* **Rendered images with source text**
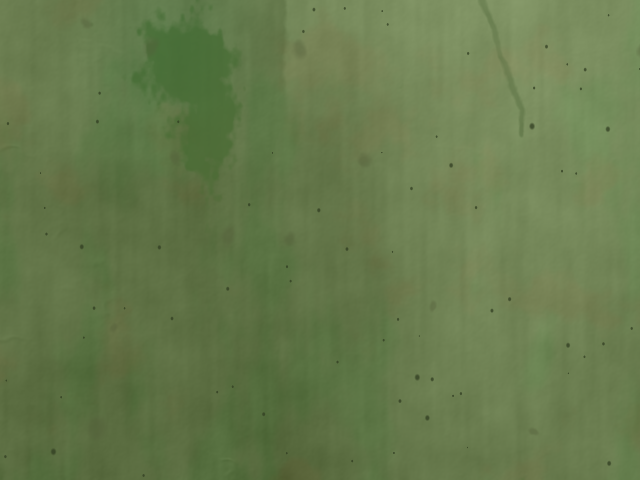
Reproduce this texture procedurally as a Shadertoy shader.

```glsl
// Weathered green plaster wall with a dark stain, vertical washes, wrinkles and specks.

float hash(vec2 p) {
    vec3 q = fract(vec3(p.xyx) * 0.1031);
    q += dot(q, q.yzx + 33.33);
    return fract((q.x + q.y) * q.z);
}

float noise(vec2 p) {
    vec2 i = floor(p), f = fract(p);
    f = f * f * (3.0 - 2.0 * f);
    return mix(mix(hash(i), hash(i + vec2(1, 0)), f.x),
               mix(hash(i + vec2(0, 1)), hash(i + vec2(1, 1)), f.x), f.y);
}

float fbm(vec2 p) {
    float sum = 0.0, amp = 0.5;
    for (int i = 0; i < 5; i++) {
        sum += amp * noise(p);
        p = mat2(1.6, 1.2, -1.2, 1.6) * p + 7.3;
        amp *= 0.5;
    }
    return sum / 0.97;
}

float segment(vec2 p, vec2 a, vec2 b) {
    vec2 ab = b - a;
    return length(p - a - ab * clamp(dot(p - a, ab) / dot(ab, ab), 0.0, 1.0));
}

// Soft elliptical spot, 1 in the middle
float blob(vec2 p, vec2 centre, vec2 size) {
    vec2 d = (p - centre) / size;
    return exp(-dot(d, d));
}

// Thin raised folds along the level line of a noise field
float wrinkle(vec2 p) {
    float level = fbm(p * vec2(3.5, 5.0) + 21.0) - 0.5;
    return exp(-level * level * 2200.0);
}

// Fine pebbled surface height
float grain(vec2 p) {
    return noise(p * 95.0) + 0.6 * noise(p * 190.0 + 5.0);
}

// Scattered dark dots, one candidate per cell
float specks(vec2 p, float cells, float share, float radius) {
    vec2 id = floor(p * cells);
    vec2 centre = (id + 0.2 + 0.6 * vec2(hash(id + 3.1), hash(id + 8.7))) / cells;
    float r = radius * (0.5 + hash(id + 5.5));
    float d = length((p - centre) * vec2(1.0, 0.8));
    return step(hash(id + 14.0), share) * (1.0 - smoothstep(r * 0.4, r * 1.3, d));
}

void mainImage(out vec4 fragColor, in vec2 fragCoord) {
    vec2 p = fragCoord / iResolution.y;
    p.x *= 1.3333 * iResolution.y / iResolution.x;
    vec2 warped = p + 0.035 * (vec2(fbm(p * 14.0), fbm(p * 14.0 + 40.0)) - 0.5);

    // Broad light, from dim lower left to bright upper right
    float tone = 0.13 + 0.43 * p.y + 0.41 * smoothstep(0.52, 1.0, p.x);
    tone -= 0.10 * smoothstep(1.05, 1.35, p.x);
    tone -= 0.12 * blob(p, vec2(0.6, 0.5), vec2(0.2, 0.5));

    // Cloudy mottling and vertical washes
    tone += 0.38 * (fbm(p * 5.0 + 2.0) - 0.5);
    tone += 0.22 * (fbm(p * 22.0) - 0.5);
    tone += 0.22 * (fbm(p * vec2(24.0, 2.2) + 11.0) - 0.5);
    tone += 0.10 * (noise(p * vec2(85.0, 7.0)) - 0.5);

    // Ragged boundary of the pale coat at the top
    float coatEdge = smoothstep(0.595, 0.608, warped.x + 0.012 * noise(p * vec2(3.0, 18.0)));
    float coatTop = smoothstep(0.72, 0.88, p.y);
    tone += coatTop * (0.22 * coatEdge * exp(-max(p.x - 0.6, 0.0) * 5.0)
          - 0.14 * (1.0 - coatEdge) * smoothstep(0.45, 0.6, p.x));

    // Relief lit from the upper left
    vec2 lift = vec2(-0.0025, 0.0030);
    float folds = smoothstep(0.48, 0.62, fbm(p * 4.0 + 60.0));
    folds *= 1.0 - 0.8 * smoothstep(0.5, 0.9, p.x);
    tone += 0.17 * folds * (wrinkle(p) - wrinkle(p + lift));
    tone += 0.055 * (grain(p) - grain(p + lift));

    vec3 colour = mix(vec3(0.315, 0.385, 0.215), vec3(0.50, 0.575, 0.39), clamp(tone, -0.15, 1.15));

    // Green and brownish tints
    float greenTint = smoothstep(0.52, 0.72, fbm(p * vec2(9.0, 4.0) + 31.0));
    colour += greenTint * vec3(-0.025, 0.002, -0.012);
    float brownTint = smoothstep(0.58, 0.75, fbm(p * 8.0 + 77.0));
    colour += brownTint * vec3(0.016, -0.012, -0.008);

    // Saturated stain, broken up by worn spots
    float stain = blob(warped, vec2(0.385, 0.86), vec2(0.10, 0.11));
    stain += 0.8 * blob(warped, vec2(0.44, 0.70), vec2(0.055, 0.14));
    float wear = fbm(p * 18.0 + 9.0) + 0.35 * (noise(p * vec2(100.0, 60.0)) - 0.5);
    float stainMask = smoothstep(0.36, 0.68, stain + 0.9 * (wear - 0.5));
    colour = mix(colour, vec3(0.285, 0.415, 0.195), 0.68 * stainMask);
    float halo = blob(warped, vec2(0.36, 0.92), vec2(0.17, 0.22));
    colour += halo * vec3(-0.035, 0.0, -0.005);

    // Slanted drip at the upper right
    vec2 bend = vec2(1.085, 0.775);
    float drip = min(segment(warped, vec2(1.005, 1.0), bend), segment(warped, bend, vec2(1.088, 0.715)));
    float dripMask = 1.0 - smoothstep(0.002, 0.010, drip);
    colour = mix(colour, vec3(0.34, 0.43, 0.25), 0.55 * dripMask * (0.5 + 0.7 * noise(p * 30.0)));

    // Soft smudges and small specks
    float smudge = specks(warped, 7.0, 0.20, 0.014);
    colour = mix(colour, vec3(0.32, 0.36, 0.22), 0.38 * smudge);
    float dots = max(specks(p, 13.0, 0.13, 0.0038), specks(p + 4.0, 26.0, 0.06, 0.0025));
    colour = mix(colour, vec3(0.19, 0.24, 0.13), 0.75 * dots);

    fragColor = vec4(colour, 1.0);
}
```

---

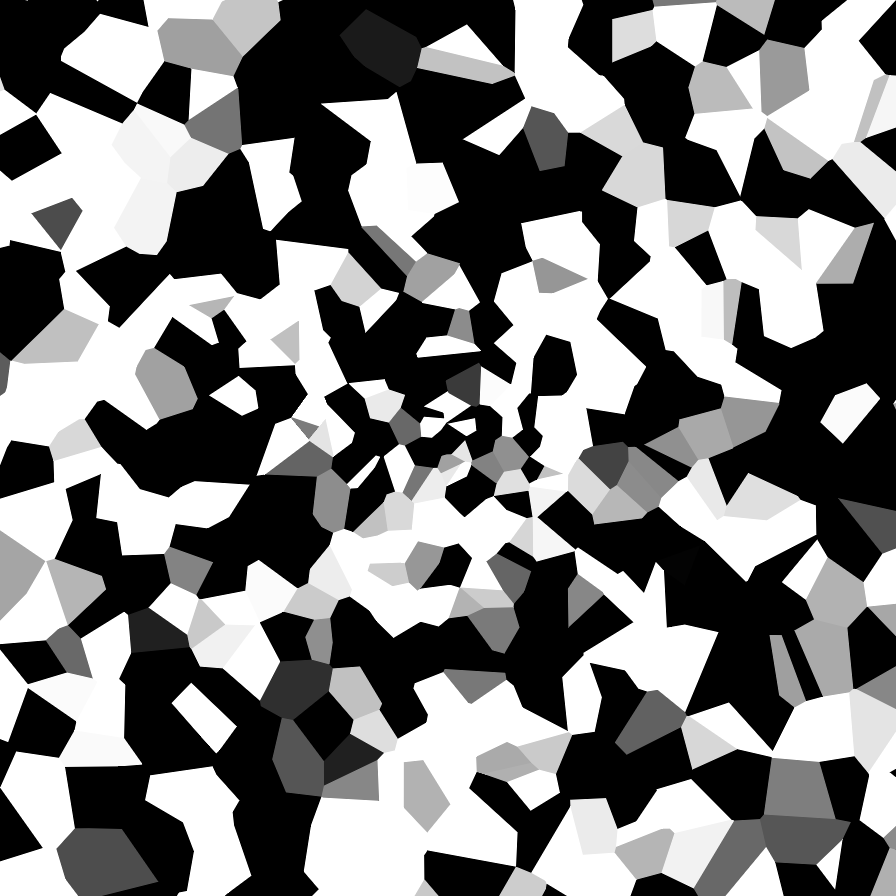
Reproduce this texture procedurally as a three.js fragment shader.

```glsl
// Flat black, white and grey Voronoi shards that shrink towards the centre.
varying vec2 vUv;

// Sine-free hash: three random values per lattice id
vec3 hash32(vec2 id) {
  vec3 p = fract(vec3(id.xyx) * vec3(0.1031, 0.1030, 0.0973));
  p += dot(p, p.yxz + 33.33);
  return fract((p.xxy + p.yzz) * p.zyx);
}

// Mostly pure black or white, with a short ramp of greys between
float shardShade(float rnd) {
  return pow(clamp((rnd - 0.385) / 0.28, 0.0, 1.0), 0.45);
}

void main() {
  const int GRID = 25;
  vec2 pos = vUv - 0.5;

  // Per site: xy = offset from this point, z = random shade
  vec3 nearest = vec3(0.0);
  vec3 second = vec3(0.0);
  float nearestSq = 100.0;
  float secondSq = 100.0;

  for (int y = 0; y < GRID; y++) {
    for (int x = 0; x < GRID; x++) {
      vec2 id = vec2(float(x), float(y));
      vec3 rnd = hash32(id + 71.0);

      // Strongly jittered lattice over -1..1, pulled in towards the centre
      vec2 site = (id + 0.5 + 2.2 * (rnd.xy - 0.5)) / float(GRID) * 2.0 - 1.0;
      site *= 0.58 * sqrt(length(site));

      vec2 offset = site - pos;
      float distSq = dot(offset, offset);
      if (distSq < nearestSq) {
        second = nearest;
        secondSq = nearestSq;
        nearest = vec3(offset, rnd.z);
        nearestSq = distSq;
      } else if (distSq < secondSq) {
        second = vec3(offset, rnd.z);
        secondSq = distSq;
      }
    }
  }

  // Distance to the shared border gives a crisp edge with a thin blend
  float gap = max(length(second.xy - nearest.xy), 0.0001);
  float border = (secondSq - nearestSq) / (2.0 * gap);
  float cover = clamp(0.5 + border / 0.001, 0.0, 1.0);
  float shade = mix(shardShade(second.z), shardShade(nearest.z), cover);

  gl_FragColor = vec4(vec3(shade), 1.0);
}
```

--

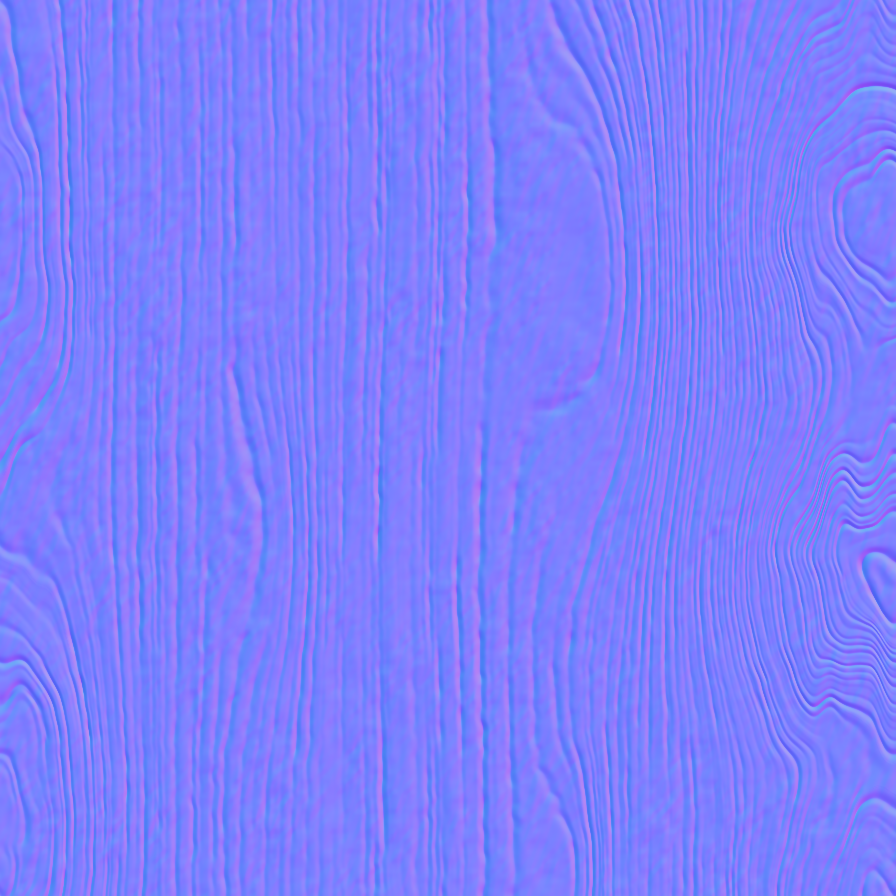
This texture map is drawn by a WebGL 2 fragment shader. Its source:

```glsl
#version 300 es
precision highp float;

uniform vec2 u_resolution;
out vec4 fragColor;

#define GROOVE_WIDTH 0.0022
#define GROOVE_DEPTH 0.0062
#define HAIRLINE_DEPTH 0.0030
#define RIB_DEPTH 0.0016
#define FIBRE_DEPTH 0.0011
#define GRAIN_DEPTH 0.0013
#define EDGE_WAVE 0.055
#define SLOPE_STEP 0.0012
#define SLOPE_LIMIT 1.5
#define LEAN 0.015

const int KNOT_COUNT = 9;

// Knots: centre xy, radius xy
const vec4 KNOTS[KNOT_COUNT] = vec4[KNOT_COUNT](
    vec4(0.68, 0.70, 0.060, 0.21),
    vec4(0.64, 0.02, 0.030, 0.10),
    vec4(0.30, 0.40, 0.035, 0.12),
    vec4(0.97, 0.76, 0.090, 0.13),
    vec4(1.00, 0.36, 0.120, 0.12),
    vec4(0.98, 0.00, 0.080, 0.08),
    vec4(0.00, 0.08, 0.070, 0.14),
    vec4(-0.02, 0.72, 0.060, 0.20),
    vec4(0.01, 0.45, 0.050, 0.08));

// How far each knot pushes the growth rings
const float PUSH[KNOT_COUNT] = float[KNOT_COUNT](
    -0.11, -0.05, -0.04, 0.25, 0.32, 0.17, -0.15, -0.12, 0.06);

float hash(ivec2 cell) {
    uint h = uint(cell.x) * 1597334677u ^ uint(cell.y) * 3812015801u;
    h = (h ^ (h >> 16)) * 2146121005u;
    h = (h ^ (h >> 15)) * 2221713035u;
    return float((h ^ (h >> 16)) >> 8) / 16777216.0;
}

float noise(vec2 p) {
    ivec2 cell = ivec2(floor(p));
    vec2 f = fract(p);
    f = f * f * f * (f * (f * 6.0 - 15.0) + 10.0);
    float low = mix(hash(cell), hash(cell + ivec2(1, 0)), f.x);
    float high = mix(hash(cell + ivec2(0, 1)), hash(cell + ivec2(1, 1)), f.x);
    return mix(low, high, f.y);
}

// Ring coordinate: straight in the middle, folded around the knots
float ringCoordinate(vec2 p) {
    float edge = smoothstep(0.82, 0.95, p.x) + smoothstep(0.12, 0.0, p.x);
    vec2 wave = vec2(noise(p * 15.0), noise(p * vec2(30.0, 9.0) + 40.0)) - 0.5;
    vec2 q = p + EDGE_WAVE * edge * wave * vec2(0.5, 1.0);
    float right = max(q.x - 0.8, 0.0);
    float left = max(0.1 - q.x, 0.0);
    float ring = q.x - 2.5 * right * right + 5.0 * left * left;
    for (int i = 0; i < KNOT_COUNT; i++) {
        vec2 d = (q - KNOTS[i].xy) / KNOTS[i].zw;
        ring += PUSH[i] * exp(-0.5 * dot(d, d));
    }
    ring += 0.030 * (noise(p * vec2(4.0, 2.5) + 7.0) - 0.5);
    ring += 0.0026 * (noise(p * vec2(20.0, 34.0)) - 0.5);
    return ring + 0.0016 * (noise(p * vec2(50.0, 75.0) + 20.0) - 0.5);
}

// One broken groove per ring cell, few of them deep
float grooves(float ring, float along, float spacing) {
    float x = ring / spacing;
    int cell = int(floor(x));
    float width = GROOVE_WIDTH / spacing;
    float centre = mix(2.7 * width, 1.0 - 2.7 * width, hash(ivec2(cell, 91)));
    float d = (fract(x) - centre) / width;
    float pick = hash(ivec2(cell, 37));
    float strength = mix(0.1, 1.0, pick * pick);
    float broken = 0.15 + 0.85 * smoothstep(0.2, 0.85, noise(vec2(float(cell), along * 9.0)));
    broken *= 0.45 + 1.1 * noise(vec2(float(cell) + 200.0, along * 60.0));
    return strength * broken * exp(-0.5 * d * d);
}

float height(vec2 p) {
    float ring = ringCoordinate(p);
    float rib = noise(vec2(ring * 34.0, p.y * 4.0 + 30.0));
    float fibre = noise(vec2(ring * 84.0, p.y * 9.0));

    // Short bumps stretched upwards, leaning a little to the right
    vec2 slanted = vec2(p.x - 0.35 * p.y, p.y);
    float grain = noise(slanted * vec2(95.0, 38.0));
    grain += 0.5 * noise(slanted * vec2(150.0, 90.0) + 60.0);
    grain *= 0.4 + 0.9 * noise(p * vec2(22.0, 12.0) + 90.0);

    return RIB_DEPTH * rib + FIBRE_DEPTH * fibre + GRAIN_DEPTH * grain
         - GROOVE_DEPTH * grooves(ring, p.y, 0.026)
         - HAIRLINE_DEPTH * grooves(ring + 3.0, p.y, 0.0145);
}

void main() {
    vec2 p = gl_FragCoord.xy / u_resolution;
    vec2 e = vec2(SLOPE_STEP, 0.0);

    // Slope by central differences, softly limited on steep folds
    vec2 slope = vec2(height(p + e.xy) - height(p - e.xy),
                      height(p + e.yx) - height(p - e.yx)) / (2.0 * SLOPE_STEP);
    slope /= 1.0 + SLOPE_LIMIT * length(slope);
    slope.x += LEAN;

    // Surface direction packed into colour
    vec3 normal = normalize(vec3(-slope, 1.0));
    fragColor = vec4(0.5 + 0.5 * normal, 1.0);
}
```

* **Task statement**
Read the entries and pick out all lines that include the word "lattice".

* **Output of the exercise**
// Sine-free hash: three random values per lattice id
      // Strongly jittered lattice over -1..1, pulled in towards the centre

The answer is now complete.